Saturday, November 28, 2009

On cask

The Washington Post has an article on cask ales, those delicious beers typically served above 50 degrees Fahrenheit and carbonated only by natural conditioning. It's a good primer on what makes a cask beer different from beer served on standard taps.

I find cask beers much more flavorful that their carbonated counterparts.

In Durango, we're fortunate enough to have a few hand-pulled cask engines around town. Carver's always has its cask dedicated to Cascade Canyon IPA, a consistently solid bet. Durango Brewing Co. and Steamworks Brewing Co. also have casks, but in my experience, they aren't always in operation. Sadly, Ska is cask-less.


  1. I've had a couple pints of cask beer while sitting on a patio right on the river thames, watching jumbo jets on their final approach to heathrow from locales all over the world. It was good there, but I haven't searched any out since. Soggy, if you ever visit denver again lets try to find some.

  2. I love cask beer, but one downside is that it doesn't last long (well it shouldn't be let to last long) unlike kegged beer once tapped it should be drank as quickly as possible as it will start to oxidize and deteriorate in quality.
    A lot of bars with cask beer else where will have special cask nights (rather than have a cask going at all times) this creates a bit more demand helps ensure a fresher product.

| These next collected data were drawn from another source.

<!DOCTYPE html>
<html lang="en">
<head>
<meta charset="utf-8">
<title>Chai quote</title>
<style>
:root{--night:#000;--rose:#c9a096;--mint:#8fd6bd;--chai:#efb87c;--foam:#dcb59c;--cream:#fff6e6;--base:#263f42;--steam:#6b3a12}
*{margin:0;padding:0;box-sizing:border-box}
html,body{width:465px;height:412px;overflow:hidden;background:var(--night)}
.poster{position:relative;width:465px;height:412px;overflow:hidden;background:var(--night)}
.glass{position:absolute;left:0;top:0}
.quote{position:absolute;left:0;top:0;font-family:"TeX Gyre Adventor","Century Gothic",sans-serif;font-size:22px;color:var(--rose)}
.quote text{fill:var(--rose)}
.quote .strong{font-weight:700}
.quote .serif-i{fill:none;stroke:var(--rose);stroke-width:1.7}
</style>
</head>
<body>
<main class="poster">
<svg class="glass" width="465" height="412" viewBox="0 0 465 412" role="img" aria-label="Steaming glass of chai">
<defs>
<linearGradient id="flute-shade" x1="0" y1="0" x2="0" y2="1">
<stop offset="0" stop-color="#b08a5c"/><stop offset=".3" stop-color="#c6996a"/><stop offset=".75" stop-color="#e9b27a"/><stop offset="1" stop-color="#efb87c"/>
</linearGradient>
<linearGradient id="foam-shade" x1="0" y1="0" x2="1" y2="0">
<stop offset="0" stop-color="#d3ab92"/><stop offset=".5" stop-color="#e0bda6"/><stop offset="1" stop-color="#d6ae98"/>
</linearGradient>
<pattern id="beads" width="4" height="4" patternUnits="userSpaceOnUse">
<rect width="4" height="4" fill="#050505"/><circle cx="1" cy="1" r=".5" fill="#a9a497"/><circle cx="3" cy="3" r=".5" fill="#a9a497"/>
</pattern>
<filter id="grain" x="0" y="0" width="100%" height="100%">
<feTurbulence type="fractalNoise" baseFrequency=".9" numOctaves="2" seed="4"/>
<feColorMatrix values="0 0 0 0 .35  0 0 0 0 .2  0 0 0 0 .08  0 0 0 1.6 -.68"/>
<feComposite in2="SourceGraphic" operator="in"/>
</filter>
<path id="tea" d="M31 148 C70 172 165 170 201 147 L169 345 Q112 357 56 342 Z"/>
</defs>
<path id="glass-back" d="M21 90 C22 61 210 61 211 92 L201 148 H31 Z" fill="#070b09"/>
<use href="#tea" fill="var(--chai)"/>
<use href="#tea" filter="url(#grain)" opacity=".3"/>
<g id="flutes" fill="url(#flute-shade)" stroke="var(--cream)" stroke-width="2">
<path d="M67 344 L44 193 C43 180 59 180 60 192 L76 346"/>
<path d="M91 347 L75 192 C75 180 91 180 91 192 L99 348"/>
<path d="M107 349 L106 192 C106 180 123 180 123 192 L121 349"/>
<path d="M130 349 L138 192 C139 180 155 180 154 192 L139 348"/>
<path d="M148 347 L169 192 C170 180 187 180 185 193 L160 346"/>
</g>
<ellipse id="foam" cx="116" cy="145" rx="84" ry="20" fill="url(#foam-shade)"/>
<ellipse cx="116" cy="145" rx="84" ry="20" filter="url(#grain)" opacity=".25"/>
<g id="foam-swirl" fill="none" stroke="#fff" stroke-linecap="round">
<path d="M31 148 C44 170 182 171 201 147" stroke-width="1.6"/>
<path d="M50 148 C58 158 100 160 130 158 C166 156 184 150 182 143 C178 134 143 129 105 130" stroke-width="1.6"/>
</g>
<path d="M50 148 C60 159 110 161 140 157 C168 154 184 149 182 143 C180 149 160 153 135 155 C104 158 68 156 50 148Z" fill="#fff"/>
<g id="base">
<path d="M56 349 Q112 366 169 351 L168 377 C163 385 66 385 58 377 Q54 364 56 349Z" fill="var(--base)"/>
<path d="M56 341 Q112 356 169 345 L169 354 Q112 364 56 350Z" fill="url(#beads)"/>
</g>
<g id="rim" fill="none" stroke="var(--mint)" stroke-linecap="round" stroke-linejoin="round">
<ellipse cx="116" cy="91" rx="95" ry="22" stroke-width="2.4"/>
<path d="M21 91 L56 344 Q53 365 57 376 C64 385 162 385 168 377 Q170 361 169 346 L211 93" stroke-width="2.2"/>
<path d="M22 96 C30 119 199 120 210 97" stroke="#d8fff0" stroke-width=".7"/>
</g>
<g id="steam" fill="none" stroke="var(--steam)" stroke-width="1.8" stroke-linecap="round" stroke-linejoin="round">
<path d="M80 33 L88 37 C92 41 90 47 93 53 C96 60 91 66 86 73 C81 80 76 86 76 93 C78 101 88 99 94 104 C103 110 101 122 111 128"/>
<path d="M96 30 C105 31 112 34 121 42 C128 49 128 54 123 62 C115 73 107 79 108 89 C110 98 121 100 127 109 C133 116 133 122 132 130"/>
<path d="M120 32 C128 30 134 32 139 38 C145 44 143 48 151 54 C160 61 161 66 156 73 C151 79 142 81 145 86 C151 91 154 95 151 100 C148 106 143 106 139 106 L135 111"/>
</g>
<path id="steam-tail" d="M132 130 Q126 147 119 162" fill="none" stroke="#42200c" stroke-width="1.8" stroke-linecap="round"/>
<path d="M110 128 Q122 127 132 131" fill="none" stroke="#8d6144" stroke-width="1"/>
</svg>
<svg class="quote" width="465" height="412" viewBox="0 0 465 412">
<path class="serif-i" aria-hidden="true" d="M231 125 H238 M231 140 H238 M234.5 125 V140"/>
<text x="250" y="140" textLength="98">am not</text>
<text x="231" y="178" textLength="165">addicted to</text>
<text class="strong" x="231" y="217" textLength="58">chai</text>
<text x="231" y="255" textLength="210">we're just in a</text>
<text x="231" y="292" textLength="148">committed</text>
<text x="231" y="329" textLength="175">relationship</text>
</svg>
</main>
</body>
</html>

    I wish Steamworks or Durango Brewing or Carver's would have a cask night or weekend once in a while where they tap some sort of special beer on cask on a Friday afternoon and try to drum up enough demand to get people to come in and drink it all in one weekend.